AMSTERDAM, July 31 Dutch publisher Wolters
Kluwer plans further investment in Europe, where it
sees some pockets of growth, Chief Executive Nancy McKinstry
said on Wednesday.
The company, which sells specialist publications and
software to bankers, lawyers, accountants, doctors and
scientists, reported a 2 percent decline in revenues in Europe
in the first half.
"We're taking a long-term view, and we continue to invest in
Europe. We see pockets of growth," McKinstry told Reuters in a
telephone interview, adding that the more attractive areas
included tax and legal software.
Specialist publishers such as Wolters Kluwer have made the
shift from print to online across their various businesses to
The Dutch company spent 170 million euros in total on
acquisitions in the first half, including deals in the United
States and Brazil, while raising about 75 million euros from
divestments. McKinstry said Wolters Kluwer would continue to
divest as it strengthens its online portfolio.
She said the pace of decline in business in Europe had
slowed but remained cautious, particularly on southern Europe.
Wolters Kluwer reported first-half earnings before interest,
tax and amortisation (EBITA) of 334 million euros ($443 million)
on Wednesday, in line with forecasts, and reiterated its
full-year outlook for a low single-digit percentage rise in
earnings per share.
It said the ordinary EBITA margin - 19.2 percent in the
first six months - was expected to improve in the second half.
Wolters Kluwer set targets for ordinary EBITA margin - or
the margin for EBITA adjusted for exceptional items - of 21.5 to
22.0 percent. It targets free cash flow of 475 million euros or
more, and a return on invested capital of 8 percent or more.
First-half revenue was flat at 1.74 billion euros.

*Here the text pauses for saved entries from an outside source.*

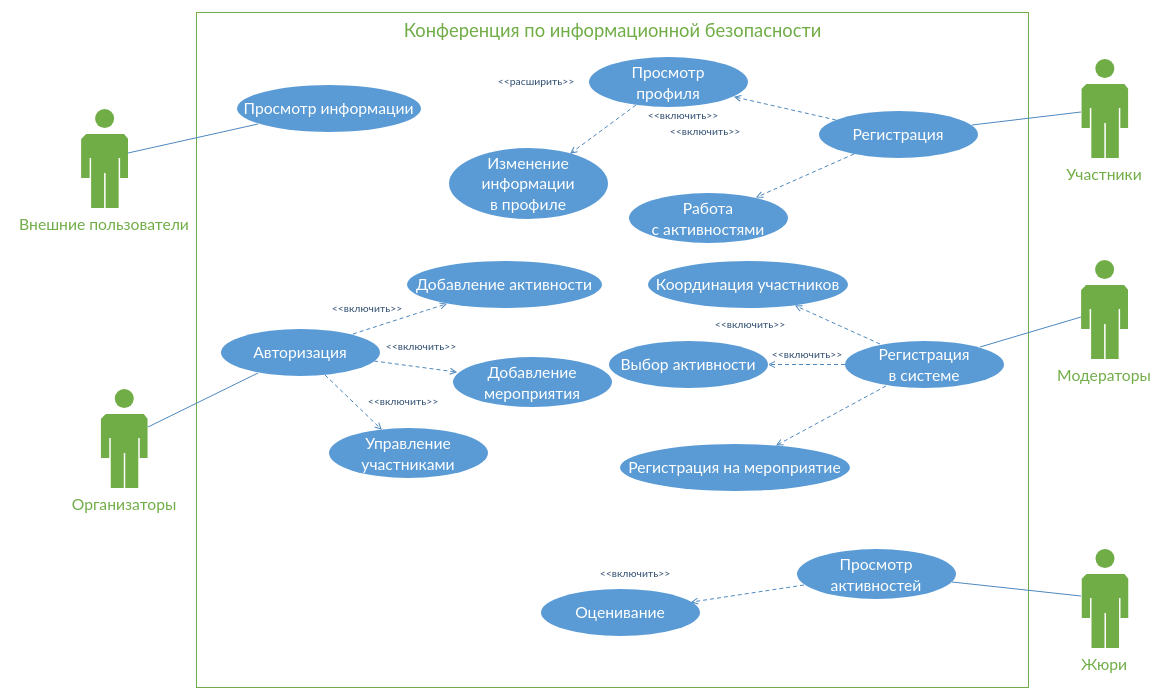
<!DOCTYPE html>
<html lang="ru">
<head>
<meta charset="utf-8">
<title>Конференция по информационной безопасности</title>
<style>
:root {
  --green: #70ad47;
  --frame: #70ad47;
  --blue: #5b9bd5;
  --line: #4e88be;
  --note: #2f4d70;
  --paper: #ffffff;
}
* { box-sizing: border-box; margin: 0; padding: 0; }
html, body { width: 1171px; height: 700px; overflow: hidden; background: var(--paper); }
.diagram {
  position: relative; width: 1171px; height: 700px; overflow: hidden;
  font: 15.7px/20.6px Lato, "Open Sans", sans-serif; white-space: nowrap;
}
.system {
  position: absolute; left: 196px; top: 12px; width: 833px; height: 676px;
  border: 1px solid var(--frame);
}
.system h1 {
  padding-top: 5px; text-align: center;
  font-size: 18.35px; line-height: 24px; font-weight: 400; color: var(--green);
}
.case, .relation, .actor { position: absolute; left: var(--x); top: var(--y); }
.case {
  display: flex; align-items: center; justify-content: center;
  width: var(--w, 159px); height: var(--h, 47px); padding-right: 1px;
  border-radius: 50%; background: var(--blue); color: #fff; text-align: center;
}
.two { --h: 50px; padding-top: 2px; }
.three { --h: 71px; }
.relation {
  display: flex; align-items: center; justify-content: center;
  width: 80px; height: 14px; margin: -7px 0 0 -40px;
  color: var(--note); font-size: 10.4px; line-height: 14px;
}
.actor {
  display: flex; flex-direction: column; align-items: center; gap: 5px;
  transform: translateX(-50%); color: var(--green);
}
.actor svg { display: block; position: relative; left: 0.6px; width: 47px; height: 100px; fill: var(--green); }
.connectors { position: absolute; left: 0; top: 0; fill: none; stroke: var(--line); }
.include { stroke-dasharray: 4 3; }
.include line { marker-end: url(#arrow); }
</style>
</head>
<body>
<main class="diagram">
  <section class="system"><h1>Конференция по информационной безопасности</h1></section>

  <div class="case" style="--x:237px;--y:85px;--w:184px">Просмотр информации</div>
  <div class="case two" style="--x:589px;--y:57px">Просмотр<br>профиля</div>
  <div class="case three" style="--x:449px;--y:148px">Изменение<br>информации<br>в профиле</div>
  <div class="case" style="--x:819px;--y:111px">Регистрация</div>
  <div class="case two" style="--x:629px;--y:193px">Работа<br>с активностями</div>
  <div class="case" style="--x:407px;--y:261px;--w:195px">Добавление активности</div>
  <div class="case" style="--x:648px;--y:261px;--w:200px">Координация участников</div>
  <div class="case" style="--x:221px;--y:329px">Авторизация</div>
  <div class="case two" style="--x:453px;--y:357px">Добавление<br>мероприятия</div>
  <div class="case" style="--x:609px;--y:341px">Выбор активности</div>
  <div class="case" style="--x:845px;--y:341px">Регистрация<br>в системе</div>
  <div class="case two" style="--x:329px;--y:428px">Управление<br>участниками</div>
  <div class="case" style="--x:620px;--y:444px;--w:230px">Регистрация на мероприятие</div>
  <div class="case two" style="--x:797px;--y:549px">Просмотр<br>активностей</div>
  <div class="case" style="--x:541px;--y:589px">Оценивание</div>

  <span class="relation" style="--x:536px;--y:81px">&lt;&lt;расширить&gt;&gt;</span>
  <span class="relation" style="--x:683px;--y:115px">&lt;&lt;включить&gt;&gt;</span>
  <span class="relation" style="--x:705px;--y:131px">&lt;&lt;включить&gt;&gt;</span>
  <span class="relation" style="--x:367px;--y:308px">&lt;&lt;включить&gt;&gt;</span>
  <span class="relation" style="--x:403px;--y:401px">&lt;&lt;включить&gt;&gt;</span>
  <span class="relation" style="--x:421px;--y:346px">&lt;&lt;включить&gt;&gt;</span>
  <span class="relation" style="--x:750px;--y:324px">&lt;&lt;включить&gt;&gt;</span>
  <span class="relation" style="--x:807px;--y:354px">&lt;&lt;включить&gt;&gt;</span>
  <span class="relation" style="--x:635px;--y:573px">&lt;&lt;включить&gt;&gt;</span>

  <svg class="connectors" width="1171" height="700" viewBox="0 0 1171 700" aria-hidden="true">
    <defs>
      <marker id="arrow" markerUnits="userSpaceOnUse" markerWidth="9" markerHeight="9" refX="7" refY="4" orient="auto">
        <path d="M1 1L7 4L1 7" stroke-dasharray="none"/>
      </marker>
      <g id="person" stroke="none">
        <circle cx="23.5" cy="9.5" r="9.5"/>
        <path d="M5 25H43L47 30V69H39V49H37.5V99H24.5V64H23V99H10V49H8.5V69H0V30Z"/>
      </g>
    </defs>
    <g class="association">
      <line x1="128" y1="153" x2="258" y2="124"/>
      <line x1="148" y1="427" x2="258" y2="373"/>
      <line x1="972" y1="125" x2="1081" y2="112"/>
      <line x1="980" y1="347" x2="1081" y2="317"/>
      <line x1="952" y1="582" x2="1081" y2="596"/>
    </g>
    <g class="include">
      <line x1="836" y1="120" x2="735" y2="97"/>
      <line x1="854" y1="154" x2="757" y2="197"/>
      <line x1="636" y1="105" x2="571" y2="153"/>
      <line x1="353" y1="334" x2="446" y2="304"/>
      <line x1="374" y1="361" x2="456" y2="372"/>
      <line x1="325" y1="375" x2="381" y2="429"/>
      <line x1="880" y1="344" x2="796" y2="306"/>
      <line x1="845" y1="364.5" x2="769" y2="364.5"/>
      <line x1="886" y1="386" x2="777" y2="445"/>
      <line x1="804" y1="585" x2="692" y2="602"/>
    </g>
  </svg>

  <div class="actor" style="--x:104px;--y:109px"><svg viewBox="0 0 47 100" aria-hidden="true"><use href="#person"/></svg>Внешние пользователи</div>
  <div class="actor" style="--x:124px;--y:389px"><svg viewBox="0 0 47 100" aria-hidden="true"><use href="#person"/></svg>Организаторы</div>
  <div class="actor" style="--x:1104px;--y:59px"><svg viewBox="0 0 47 100" aria-hidden="true"><use href="#person"/></svg>Участники</div>
  <div class="actor" style="--x:1104px;--y:260px"><svg viewBox="0 0 47 100" aria-hidden="true"><use href="#person"/></svg>Модераторы</div>
  <div class="actor" style="--x:1104px;--y:549px"><svg viewBox="0 0 47 100" aria-hidden="true"><use href="#person"/></svg>Жюри</div>
</main>
</body>
</html>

Analysts
in a poll commissioned by Reuters had forecast EBITA of 334
million euros on revenue of 1.72 billion euros.
The Dutch group competes with Reuters' owner Thomson Reuters
and with Anglo-Dutch information group Reed
Elsevier , which last week increased its share
buyback programme and announced a bigger-than-expected interim
dividend as its results beat forecasts.
($1 = 0.7547 euros)
(Reporting by Sara Webb; Editing by Gilbert Kreijger and Mark